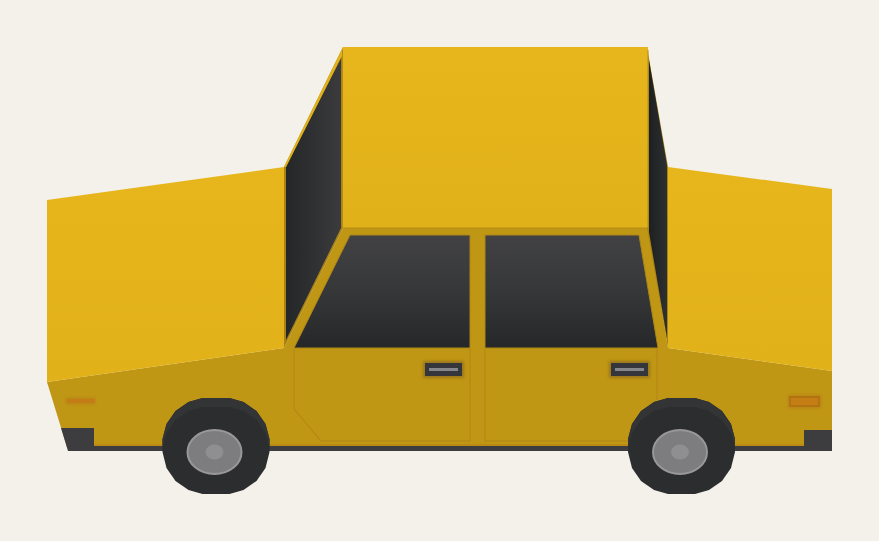
<!DOCTYPE html>
<html lang="en">
<head>
<meta charset="utf-8">
<title>Yellow low-poly car</title>
<style>
:root {
  --paper: #f4f0ea;
  --body-top: #e4b41b;
  --body-side: #c09615;
  --seam: #b98a14;
  --trim: #3d3d40;
  --tyre: #2c2d2f;
  --tyre-top: #333436;
  --hub: #7d7d80;
  --hub-rim: #98989b;
  --hub-cap: #8f8f92;
  --marker: #c47e14;
  --marker-edge: #b06f12;
}
html, body { margin: 0; height: 100%; overflow: hidden; background: var(--paper); }
.car { display: block; width: 879px; height: 541px; background: var(--paper); }
.top { fill: url(#paint); }
.side { fill: var(--body-side); }
.trim { fill: var(--trim); }
.window { fill: url(#glass); stroke: #ad8614; stroke-width: 1; }
.seam { fill: none; stroke: var(--seam); stroke-width: 1.5; }
</style>
</head>
<body>
<svg class="car" viewBox="0 0 879 541" role="img" aria-label="Yellow low-poly car seen from the side and above">
  <defs>
    <linearGradient id="paint" x1="0" y1="0" x2="0" y2="1">
      <stop offset="0" stop-color="#e7b61c"/>
      <stop offset="1" stop-color="#e1b11a"/>
    </linearGradient>
    <linearGradient id="glass" x1="0" y1="0" x2="0" y2="1">
      <stop offset="0" stop-color="#424245"/>
      <stop offset=".5" stop-color="#363739"/>
      <stop offset="1" stop-color="#252728"/>
    </linearGradient>
    <linearGradient id="windscreen">
      <stop offset="0" stop-color="#242627"/>
      <stop offset="1" stop-color="#3b3b3e"/>
    </linearGradient>
    <linearGradient id="rear-glass">
      <stop offset="0" stop-color="#1d2021"/>
      <stop offset="1" stop-color="#2d2f30"/>
    </linearGradient>
    <filter id="soft" x="-30%" y="-80%" width="160%" height="260%">
      <feGaussianBlur stdDeviation="1.5"/>
    </filter>
    <g id="wheel">
      <polygon fill="var(--tyre)" points="-13,-48 14,-48 28,-44 41,-35 50,-22 54,-7 54,6 50,22 41,35 28,44 14,48 -13,48 -27,44 -40,35 -49,22 -53,6 -53,-7 -49,-22 -40,-35 -27,-44"/>
      <polygon fill="var(--tyre-top)" points="-13,-48 14,-48 28,-44 41,-35 50,-22 54,-7 54,1 50,-13 41,-26 28,-35 14,-39 -13,-39 -27,-35 -40,-26 -49,-13 -53,1 -53,-7 -49,-22 -40,-35 -27,-44"/>
      <ellipse cx="-1" cy="6" rx="27" ry="22" fill="var(--hub)" stroke="var(--hub-rim)" stroke-width="2"/>
      <ellipse cx="-1" cy="6" rx="9" ry="7.5" fill="var(--hub-cap)"/>
    </g>
    <g id="handle">
      <rect x="-2" y="-2" width="41" height="17" fill="#8a6a1c" opacity=".7" filter="url(#soft)"/>
      <rect width="37" height="13" fill="#35363b"/>
      <rect x="4" y="5" width="29" height="3" fill="#85868a"/>
    </g>
  </defs>

  <g id="body-side">
    <polygon class="side" points="47,382 284,348 343,228 648,228 668,348 832,371 832,447 67,447"/>
    <polygon class="trim" points="61,428 94,428 94,446 804,446 804,430 832,430 832,451 68,451"/>
    <path d="M94 445H804" stroke="#b57f13"/>
  </g>

  <g id="cabin">
    <polygon fill="#a98212" points="284,167 343,47 343,228 284,348"/>
    <polygon fill="url(#windscreen)" points="286,167 341,57 341,228 286,340"/>
    <polygon fill="#e1b11a" points="284,167 343,47 342,56 286,167"/>
    <polygon fill="#a98212" points="647,47 668,167 668,348 647,228"/>
    <polygon fill="url(#rear-glass)" points="649,60 667,165 667,338 649,232"/>
    <rect class="top" x="343" y="47" width="305" height="181"/>
    <path d="M342.5 50V228H648V50" fill="none" stroke="#b48c15"/>
  </g>

  <g id="bonnet-and-boot">
    <polygon class="top" points="47,200 284,167 284,348 47,382"/>
    <polygon class="top" points="668,167 832,189 832,371 668,348"/>
  </g>

  <g id="windows">
    <polygon class="window" points="350,235 470,235 470,348 294,348"/>
    <polygon class="window" points="485,235 639,235 658,348 485,348"/>
  </g>

  <g id="doors">
    <path class="seam" d="M294 349V409L321 441H470V349M485 349V441H628M657 349V400"/>
    <use href="#handle" x="425" y="363"/>
    <use href="#handle" x="611" y="363"/>
  </g>

  <g id="markers">
    <rect x="66" y="398" width="29" height="6" fill="var(--marker-edge)" opacity=".5" filter="url(#soft)"/>
    <rect x="67" y="399" width="28" height="4" fill="#c57c16"/>
    <rect x="788" y="395" width="33" height="13" fill="var(--marker-edge)" opacity=".5" filter="url(#soft)"/>
    <rect x="790" y="397" width="29" height="9" fill="var(--marker)" stroke="var(--marker-edge)" stroke-width="1.5"/>
  </g>

  <g id="wheels">
    <use href="#wheel" x="215.5" y="446"/>
    <use href="#wheel" x="681" y="446"/>
  </g>
</svg>
</body>
</html>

────────────────────────────────────────

**Exercise aim:** Excluding the images, copy all of the material above verbatim.

**Exercise result:**
<!DOCTYPE html>
<html lang="en">
<head>
<meta charset="utf-8">
<title>Yellow low-poly car</title>
<style>
:root {
  --paper: #f4f0ea;
  --body-top: #e4b41b;
  --body-side: #c09615;
  --seam: #b98a14;
  --trim: #3d3d40;
  --tyre: #2c2d2f;
  --tyre-top: #333436;
  --hub: #7d7d80;
  --hub-rim: #98989b;
  --hub-cap: #8f8f92;
  --marker: #c47e14;
  --marker-edge: #b06f12;
}
html, body { margin: 0; height: 100%; overflow: hidden; background: var(--paper); }
.car { display: block; width: 879px; height: 541px; background: var(--paper); }
.top { fill: url(#paint); }
.side { fill: var(--body-side); }
.trim { fill: var(--trim); }
.window { fill: url(#glass); stroke: #ad8614; stroke-width: 1; }
.seam { fill: none; stroke: var(--seam); stroke-width: 1.5; }
</style>
</head>
<body>
<svg class="car" viewBox="0 0 879 541" role="img" aria-label="Yellow low-poly car seen from the side and above">
  <defs>
    <linearGradient id="paint" x1="0" y1="0" x2="0" y2="1">
      <stop offset="0" stop-color="#e7b61c"/>
      <stop offset="1" stop-color="#e1b11a"/>
    </linearGradient>
    <linearGradient id="glass" x1="0" y1="0" x2="0" y2="1">
      <stop offset="0" stop-color="#424245"/>
      <stop offset=".5" stop-color="#363739"/>
      <stop offset="1" stop-color="#252728"/>
    </linearGradient>
    <linearGradient id="windscreen">
      <stop offset="0" stop-color="#242627"/>
      <stop offset="1" stop-color="#3b3b3e"/>
    </linearGradient>
    <linearGradient id="rear-glass">
      <stop offset="0" stop-color="#1d2021"/>
      <stop offset="1" stop-color="#2d2f30"/>
    </linearGradient>
    <filter id="soft" x="-30%" y="-80%" width="160%" height="260%">
      <feGaussianBlur stdDeviation="1.5"/>
    </filter>
    <g id="wheel">
      <polygon fill="var(--tyre)" points="-13,-48 14,-48 28,-44 41,-35 50,-22 54,-7 54,6 50,22 41,35 28,44 14,48 -13,48 -27,44 -40,35 -49,22 -53,6 -53,-7 -49,-22 -40,-35 -27,-44"/>
      <polygon fill="var(--tyre-top)" points="-13,-48 14,-48 28,-44 41,-35 50,-22 54,-7 54,1 50,-13 41,-26 28,-35 14,-39 -13,-39 -27,-35 -40,-26 -49,-13 -53,1 -53,-7 -49,-22 -40,-35 -27,-44"/>
      <ellipse cx="-1" cy="6" rx="27" ry="22" fill="var(--hub)" stroke="var(--hub-rim)" stroke-width="2"/>
      <ellipse cx="-1" cy="6" rx="9" ry="7.5" fill="var(--hub-cap)"/>
    </g>
    <g id="handle">
      <rect x="-2" y="-2" width="41" height="17" fill="#8a6a1c" opacity=".7" filter="url(#soft)"/>
      <rect width="37" height="13" fill="#35363b"/>
      <rect x="4" y="5" width="29" height="3" fill="#85868a"/>
    </g>
  </defs>

  <g id="body-side">
    <polygon class="side" points="47,382 284,348 343,228 648,228 668,348 832,371 832,447 67,447"/>
    <polygon class="trim" points="61,428 94,428 94,446 804,446 804,430 832,430 832,451 68,451"/>
    <path d="M94 445H804" stroke="#b57f13"/>
  </g>

  <g id="cabin">
    <polygon fill="#a98212" points="284,167 343,47 343,228 284,348"/>
    <polygon fill="url(#windscreen)" points="286,167 341,57 341,228 286,340"/>
    <polygon fill="#e1b11a" points="284,167 343,47 342,56 286,167"/>
    <polygon fill="#a98212" points="647,47 668,167 668,348 647,228"/>
    <polygon fill="url(#rear-glass)" points="649,60 667,165 667,338 649,232"/>
    <rect class="top" x="343" y="47" width="305" height="181"/>
    <path d="M342.5 50V228H648V50" fill="none" stroke="#b48c15"/>
  </g>

  <g id="bonnet-and-boot">
    <polygon class="top" points="47,200 284,167 284,348 47,382"/>
    <polygon class="top" points="668,167 832,189 832,371 668,348"/>
  </g>

  <g id="windows">
    <polygon class="window" points="350,235 470,235 470,348 294,348"/>
    <polygon class="window" points="485,235 639,235 658,348 485,348"/>
  </g>

  <g id="doors">
    <path class="seam" d="M294 349V409L321 441H470V349M485 349V441H628M657 349V400"/>
    <use href="#handle" x="425" y="363"/>
    <use href="#handle" x="611" y="363"/>
  </g>

  <g id="markers">
    <rect x="66" y="398" width="29" height="6" fill="var(--marker-edge)" opacity=".5" filter="url(#soft)"/>
    <rect x="67" y="399" width="28" height="4" fill="#c57c16"/>
    <rect x="788" y="395" width="33" height="13" fill="var(--marker-edge)" opacity=".5" filter="url(#soft)"/>
    <rect x="790" y="397" width="29" height="9" fill="var(--marker)" stroke="var(--marker-edge)" stroke-width="1.5"/>
  </g>

  <g id="wheels">
    <use href="#wheel" x="215.5" y="446"/>
    <use href="#wheel" x="681" y="446"/>
  </g>
</svg>
</body>
</html>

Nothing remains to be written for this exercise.